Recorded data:
◇ ◇ ◇ ◇ ◇ ◇ ◇
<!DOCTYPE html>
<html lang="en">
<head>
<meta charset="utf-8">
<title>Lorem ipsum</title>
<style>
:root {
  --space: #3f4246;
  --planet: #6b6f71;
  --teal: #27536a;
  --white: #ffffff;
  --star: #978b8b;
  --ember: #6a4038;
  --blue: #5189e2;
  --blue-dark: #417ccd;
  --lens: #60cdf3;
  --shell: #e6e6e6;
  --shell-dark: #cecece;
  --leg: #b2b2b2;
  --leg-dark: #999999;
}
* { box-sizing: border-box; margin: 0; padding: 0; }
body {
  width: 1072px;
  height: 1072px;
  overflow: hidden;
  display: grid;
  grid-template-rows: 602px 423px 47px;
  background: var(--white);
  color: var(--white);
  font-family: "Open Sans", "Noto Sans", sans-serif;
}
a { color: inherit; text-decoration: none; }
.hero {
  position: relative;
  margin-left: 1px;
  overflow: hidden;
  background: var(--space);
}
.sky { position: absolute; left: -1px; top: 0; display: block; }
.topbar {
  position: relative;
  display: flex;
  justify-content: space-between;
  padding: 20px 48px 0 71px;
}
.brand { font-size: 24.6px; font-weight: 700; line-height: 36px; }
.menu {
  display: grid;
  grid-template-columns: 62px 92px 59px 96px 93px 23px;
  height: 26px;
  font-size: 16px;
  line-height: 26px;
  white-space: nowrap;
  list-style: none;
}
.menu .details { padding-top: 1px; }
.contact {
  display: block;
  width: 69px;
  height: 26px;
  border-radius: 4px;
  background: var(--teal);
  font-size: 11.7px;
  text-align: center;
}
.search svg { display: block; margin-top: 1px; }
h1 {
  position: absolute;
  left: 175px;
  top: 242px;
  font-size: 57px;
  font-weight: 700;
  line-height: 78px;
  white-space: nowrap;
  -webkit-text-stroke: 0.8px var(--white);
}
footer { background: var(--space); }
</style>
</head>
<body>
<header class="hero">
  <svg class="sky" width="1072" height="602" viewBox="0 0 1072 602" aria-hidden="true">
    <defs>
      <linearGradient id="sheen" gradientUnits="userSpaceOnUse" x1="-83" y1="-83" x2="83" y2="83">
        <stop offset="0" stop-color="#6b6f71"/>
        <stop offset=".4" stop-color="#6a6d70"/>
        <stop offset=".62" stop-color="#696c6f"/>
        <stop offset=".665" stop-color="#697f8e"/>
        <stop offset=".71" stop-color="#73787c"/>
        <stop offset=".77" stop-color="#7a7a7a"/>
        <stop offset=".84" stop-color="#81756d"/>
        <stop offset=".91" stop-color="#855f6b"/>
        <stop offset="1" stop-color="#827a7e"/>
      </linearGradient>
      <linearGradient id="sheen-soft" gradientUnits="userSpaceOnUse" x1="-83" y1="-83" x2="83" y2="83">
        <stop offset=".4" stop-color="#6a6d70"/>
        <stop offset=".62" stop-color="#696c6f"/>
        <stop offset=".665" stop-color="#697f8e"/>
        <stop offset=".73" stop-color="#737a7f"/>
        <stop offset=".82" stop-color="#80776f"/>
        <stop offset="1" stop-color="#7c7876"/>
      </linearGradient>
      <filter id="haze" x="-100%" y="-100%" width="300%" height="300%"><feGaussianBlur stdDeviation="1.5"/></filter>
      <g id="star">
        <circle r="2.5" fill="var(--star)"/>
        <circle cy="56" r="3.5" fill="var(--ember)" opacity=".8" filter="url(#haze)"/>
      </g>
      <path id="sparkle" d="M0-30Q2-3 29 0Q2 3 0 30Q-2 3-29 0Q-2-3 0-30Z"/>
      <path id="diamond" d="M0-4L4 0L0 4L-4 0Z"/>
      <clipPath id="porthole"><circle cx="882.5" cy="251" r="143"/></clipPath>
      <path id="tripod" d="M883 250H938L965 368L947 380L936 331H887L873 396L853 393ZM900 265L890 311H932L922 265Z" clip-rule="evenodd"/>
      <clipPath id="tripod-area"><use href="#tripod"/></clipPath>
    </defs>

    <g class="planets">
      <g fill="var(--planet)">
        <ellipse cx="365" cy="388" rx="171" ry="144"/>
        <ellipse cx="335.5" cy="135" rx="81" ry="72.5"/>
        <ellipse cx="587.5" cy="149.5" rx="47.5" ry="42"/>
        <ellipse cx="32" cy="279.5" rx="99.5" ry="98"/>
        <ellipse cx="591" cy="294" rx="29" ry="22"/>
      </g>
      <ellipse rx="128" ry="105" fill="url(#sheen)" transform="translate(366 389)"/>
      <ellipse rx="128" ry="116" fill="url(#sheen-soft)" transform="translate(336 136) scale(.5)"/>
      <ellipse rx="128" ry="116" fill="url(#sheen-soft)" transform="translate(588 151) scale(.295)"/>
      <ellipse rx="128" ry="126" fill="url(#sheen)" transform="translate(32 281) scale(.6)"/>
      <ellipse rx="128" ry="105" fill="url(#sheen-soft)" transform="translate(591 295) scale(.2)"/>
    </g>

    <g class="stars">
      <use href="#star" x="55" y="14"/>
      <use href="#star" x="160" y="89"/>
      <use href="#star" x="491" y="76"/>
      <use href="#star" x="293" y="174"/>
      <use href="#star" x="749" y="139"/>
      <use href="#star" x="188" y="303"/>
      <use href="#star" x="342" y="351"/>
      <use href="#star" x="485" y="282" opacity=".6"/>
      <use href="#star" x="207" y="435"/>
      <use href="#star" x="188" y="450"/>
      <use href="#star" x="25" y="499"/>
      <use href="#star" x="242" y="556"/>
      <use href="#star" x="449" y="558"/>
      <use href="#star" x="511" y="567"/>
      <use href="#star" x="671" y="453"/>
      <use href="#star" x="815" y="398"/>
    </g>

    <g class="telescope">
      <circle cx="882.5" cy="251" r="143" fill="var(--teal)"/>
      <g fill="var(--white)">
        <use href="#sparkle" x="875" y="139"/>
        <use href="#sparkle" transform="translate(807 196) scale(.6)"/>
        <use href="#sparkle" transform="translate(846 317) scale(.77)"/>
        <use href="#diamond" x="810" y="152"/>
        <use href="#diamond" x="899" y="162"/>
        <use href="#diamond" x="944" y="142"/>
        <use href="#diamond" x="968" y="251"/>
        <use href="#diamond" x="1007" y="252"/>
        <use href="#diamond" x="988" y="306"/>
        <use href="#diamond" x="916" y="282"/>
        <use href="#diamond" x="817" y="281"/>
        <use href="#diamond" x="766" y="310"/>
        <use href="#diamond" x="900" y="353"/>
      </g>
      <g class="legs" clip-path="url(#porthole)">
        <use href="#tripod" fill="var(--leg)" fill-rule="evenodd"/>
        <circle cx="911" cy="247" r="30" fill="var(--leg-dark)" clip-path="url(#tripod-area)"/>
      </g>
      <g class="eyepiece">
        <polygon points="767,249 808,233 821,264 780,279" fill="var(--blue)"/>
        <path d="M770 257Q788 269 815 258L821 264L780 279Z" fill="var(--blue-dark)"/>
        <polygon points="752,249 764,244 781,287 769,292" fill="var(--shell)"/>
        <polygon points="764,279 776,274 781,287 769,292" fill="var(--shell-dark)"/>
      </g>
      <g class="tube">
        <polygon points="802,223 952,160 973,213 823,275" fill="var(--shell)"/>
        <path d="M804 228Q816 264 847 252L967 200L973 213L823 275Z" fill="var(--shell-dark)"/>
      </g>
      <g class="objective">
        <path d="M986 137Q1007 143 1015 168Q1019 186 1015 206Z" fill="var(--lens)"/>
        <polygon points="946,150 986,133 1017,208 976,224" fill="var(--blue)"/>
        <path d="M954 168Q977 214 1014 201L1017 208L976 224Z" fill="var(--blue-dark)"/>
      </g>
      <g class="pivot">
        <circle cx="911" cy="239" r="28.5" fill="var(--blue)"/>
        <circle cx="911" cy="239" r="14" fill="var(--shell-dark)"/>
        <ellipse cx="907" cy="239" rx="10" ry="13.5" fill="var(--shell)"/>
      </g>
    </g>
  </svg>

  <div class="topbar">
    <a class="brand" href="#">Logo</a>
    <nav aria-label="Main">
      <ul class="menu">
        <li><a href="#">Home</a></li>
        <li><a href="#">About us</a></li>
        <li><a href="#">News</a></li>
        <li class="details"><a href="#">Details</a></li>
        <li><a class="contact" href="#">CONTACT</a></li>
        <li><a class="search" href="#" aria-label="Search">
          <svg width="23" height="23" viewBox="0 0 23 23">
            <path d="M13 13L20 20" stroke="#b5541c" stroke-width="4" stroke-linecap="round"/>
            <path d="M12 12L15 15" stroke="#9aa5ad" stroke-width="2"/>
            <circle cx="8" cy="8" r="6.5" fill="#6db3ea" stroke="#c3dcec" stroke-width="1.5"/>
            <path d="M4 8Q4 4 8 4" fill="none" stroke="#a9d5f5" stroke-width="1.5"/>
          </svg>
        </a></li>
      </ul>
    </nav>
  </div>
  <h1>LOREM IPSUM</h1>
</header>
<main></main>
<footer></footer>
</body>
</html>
◇ ◇ ◇ ◇ ◇ ◇ ◇
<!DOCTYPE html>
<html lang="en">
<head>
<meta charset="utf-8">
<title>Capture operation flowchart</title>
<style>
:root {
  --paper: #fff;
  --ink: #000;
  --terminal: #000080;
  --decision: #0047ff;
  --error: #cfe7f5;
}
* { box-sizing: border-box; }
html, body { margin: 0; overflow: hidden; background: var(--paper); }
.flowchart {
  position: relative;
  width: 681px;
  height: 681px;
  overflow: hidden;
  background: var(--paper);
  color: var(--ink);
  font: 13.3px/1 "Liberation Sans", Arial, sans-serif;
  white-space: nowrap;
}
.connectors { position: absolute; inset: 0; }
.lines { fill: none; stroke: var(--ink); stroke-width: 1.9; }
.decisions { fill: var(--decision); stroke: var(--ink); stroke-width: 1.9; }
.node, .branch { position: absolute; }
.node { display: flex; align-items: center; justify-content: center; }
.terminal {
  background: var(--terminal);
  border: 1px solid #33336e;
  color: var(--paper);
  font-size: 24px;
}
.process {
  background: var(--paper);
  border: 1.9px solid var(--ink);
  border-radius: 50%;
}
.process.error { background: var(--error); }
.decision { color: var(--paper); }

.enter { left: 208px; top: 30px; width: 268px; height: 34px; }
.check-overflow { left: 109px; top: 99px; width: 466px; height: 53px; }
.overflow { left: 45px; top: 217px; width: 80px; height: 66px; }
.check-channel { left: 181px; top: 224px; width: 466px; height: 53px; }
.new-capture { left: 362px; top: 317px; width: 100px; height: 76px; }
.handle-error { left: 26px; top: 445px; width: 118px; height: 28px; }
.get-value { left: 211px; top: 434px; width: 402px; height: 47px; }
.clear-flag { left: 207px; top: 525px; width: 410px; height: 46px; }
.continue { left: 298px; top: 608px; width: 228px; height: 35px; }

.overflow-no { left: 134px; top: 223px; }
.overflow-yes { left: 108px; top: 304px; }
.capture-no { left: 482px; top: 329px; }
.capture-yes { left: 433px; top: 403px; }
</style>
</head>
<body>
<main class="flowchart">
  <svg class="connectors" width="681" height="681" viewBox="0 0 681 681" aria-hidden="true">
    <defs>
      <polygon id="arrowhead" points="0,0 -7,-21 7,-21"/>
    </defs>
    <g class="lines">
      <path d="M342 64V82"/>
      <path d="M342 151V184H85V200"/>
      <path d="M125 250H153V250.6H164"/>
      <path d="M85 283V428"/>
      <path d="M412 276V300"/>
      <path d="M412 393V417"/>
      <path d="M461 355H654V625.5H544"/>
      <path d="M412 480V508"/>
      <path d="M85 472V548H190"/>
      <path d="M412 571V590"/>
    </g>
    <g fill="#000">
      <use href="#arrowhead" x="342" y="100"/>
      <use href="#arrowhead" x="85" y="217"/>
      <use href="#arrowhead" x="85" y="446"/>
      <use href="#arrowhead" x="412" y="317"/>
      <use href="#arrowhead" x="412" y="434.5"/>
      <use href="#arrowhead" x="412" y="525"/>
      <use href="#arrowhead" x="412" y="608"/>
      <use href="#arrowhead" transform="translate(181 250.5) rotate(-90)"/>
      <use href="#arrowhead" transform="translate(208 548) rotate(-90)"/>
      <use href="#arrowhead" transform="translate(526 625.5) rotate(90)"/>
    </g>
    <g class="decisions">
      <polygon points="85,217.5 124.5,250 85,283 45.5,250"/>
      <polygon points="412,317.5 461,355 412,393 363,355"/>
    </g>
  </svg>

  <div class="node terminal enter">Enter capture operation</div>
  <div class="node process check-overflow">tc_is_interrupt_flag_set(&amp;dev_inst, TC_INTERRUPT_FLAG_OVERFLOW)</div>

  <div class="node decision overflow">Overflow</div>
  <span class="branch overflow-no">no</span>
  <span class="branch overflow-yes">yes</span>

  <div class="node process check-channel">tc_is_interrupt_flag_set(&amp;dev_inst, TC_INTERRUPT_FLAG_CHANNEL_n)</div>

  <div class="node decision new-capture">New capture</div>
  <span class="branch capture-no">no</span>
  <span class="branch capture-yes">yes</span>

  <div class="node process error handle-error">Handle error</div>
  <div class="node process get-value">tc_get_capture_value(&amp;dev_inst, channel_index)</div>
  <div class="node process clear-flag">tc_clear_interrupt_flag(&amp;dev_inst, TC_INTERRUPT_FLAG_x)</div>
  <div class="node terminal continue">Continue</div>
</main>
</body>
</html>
◇ ◇ ◇ ◇ ◇ ◇ ◇
Problem: Look over the entries for "teal", then copy every line that includes that string.

Answer section:
  --teal: #27536a;
  background: var(--teal);
      <circle cx="882.5" cy="251" r="143" fill="var(--teal)"/>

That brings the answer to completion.